I'm sure if something like this was posted over at Shrink Rap, there'd be an outcry from prescribing nurses, and maybe even non-prescribing ones . . . the thing is, though, I feel that prescribing nurses should SUPPLEMENT what a doctor does, not REPLACE them, and it feels like in this case they are being used as replacements. THAT is what feels wrong to me, what feels like I am being given the least expensive care they can get away with.
I'm also annoyed at all the hoops and forms I have to jump through and deal with just to see a nurse . . . I'm sorry if that offends anyone, nurses are very valuable, but I do NOT, I definitely do NOT see them as the primary provider of the medical side of my mental health care. I do not think that is appropriate.
I'd prefer something like initially seeing a psychiatrist, or a psychiatrist with the prescribing nurse present (they'd never do that last, too expensive) for the first couple of appointments and then see the nurse the rest of the time, with maybe a twice yearly check by the psychiatrist; more often if moderate to high problems come up. THAT seems like it'd be more, well, working with both a doc and a prescribing nurse . . .
I guess this post is amounting to a big whine, that might affront a variety of nurses . . . but it's how I feel, and I don't think REPLACING psychiatrists with prescribing nurses is a good thing for mental health care. Supplementing, okay, I can work on getting used to that . . .
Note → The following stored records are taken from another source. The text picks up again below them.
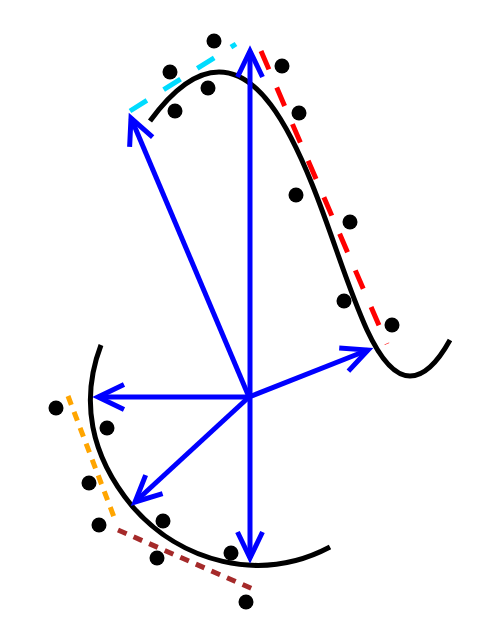
<!DOCTYPE html>
<html lang="en">
<head>
<meta charset="utf-8">
<title>Curves with local line fits</title>
<style>
:root {
  --paper: #ffffff;
  --ink: #000000;
  --vector: #0000ff;
  --fit-cyan: #00dcff;
  --fit-red: #ff0000;
  --fit-orange: #ffa500;
  --fit-brown: #a52a2a;
}
html, body { margin: 0; background: var(--paper); overflow: hidden; }
.diagram { display: block; width: 495px; height: 640px; }
.curves, .fits, .vectors, .arrowhead { fill: none; stroke-width: 5; }
.curves { stroke: var(--ink); }
.fits .long { stroke-dasharray: 20 19.8; }
.fits .short { stroke-dasharray: 9.4 7.6; }
.fits .cyan { stroke: var(--fit-cyan); }
.fits .red { stroke: var(--fit-red); }
.fits .orange { stroke: var(--fit-orange); }
.fits .brown { stroke: var(--fit-brown); }
.vectors, .arrowhead { stroke: var(--vector); }
.vectors line { marker-end: url(#arrowhead); }
.samples { fill: var(--ink); }
</style>
</head>
<body>
<svg class="diagram" viewBox="0 0 495 640" role="img" aria-label="Two curves with sample points, dashed line fits and arrows from a common origin">
  <defs>
    <marker id="arrowhead" markerUnits="userSpaceOnUse" markerWidth="44" markerHeight="40" viewBox="-34 -20 44 40" refX="0" refY="0" orient="auto">
      <polyline class="arrowhead" points="-26,-12.5 0,0 -26,12.5"/>
    </marker>
    <circle id="sample" r="7.5"/>
  </defs>

  <g class="curves">
    <path d="M150 121C169 95 193 72 219 72C258 72 287 122 312 184C333 236 347 286 367 330C380 358 395 376 410 376C426 376 440 358 450 340"/>
    <path d="M101 345C80 400 90 455 132 506C180 562 260 584 330 547"/>
  </g>

  <g class="fits">
    <line class="long cyan" x1="130" y1="111" x2="236" y2="44"/>
    <line class="long red" x1="261" y1="51" x2="387" y2="344"/>
    <line class="short orange" x1="68" y1="396" x2="114" y2="517"/>
    <line class="short brown" x1="118" y1="530" x2="255" y2="590"/>
  </g>

  <g class="vectors">
    <line x1="250" y1="397" x2="250" y2="51"/>
    <line x1="249" y1="397" x2="131" y2="118"/>
    <line x1="249" y1="397" x2="368" y2="350"/>
    <line x1="250" y1="397" x2="98" y2="397"/>
    <line x1="249" y1="397" x2="135" y2="502"/>
    <line x1="250" y1="397" x2="250" y2="558"/>
  </g>

  <g class="samples">
    <use href="#sample" x="214" y="41"/>
    <use href="#sample" x="170" y="72"/>
    <use href="#sample" x="208" y="88"/>
    <use href="#sample" x="175" y="111"/>
    <use href="#sample" x="282" y="66"/>
    <use href="#sample" x="299" y="113"/>
    <use href="#sample" x="296" y="195"/>
    <use href="#sample" x="350" y="222"/>
    <use href="#sample" x="344" y="301"/>
    <use href="#sample" x="392" y="325"/>
    <use href="#sample" x="56" y="408"/>
    <use href="#sample" x="107" y="428"/>
    <use href="#sample" x="89" y="483"/>
    <use href="#sample" x="99" y="525"/>
    <use href="#sample" x="163" y="521"/>
    <use href="#sample" x="157" y="558"/>
    <use href="#sample" x="231" y="553"/>
    <use href="#sample" x="246" y="602"/>
  </g>
</svg>
</body>
</html>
I'll have to get used to seeing just a nurse, I guess, but I will not be happy about it. And here I thought I'd come to a new, more open mind about my next shrink, about being more open-minded, more open to different personalities and learning whatever comes to be learned from them. Turns out, I don't get a shrink at all. I'm feeling like I, and other Medicare/Medicaid people, must not be worth it, in the eyes of the government and the people who vote in the people who fund or restrict how such places are staffed.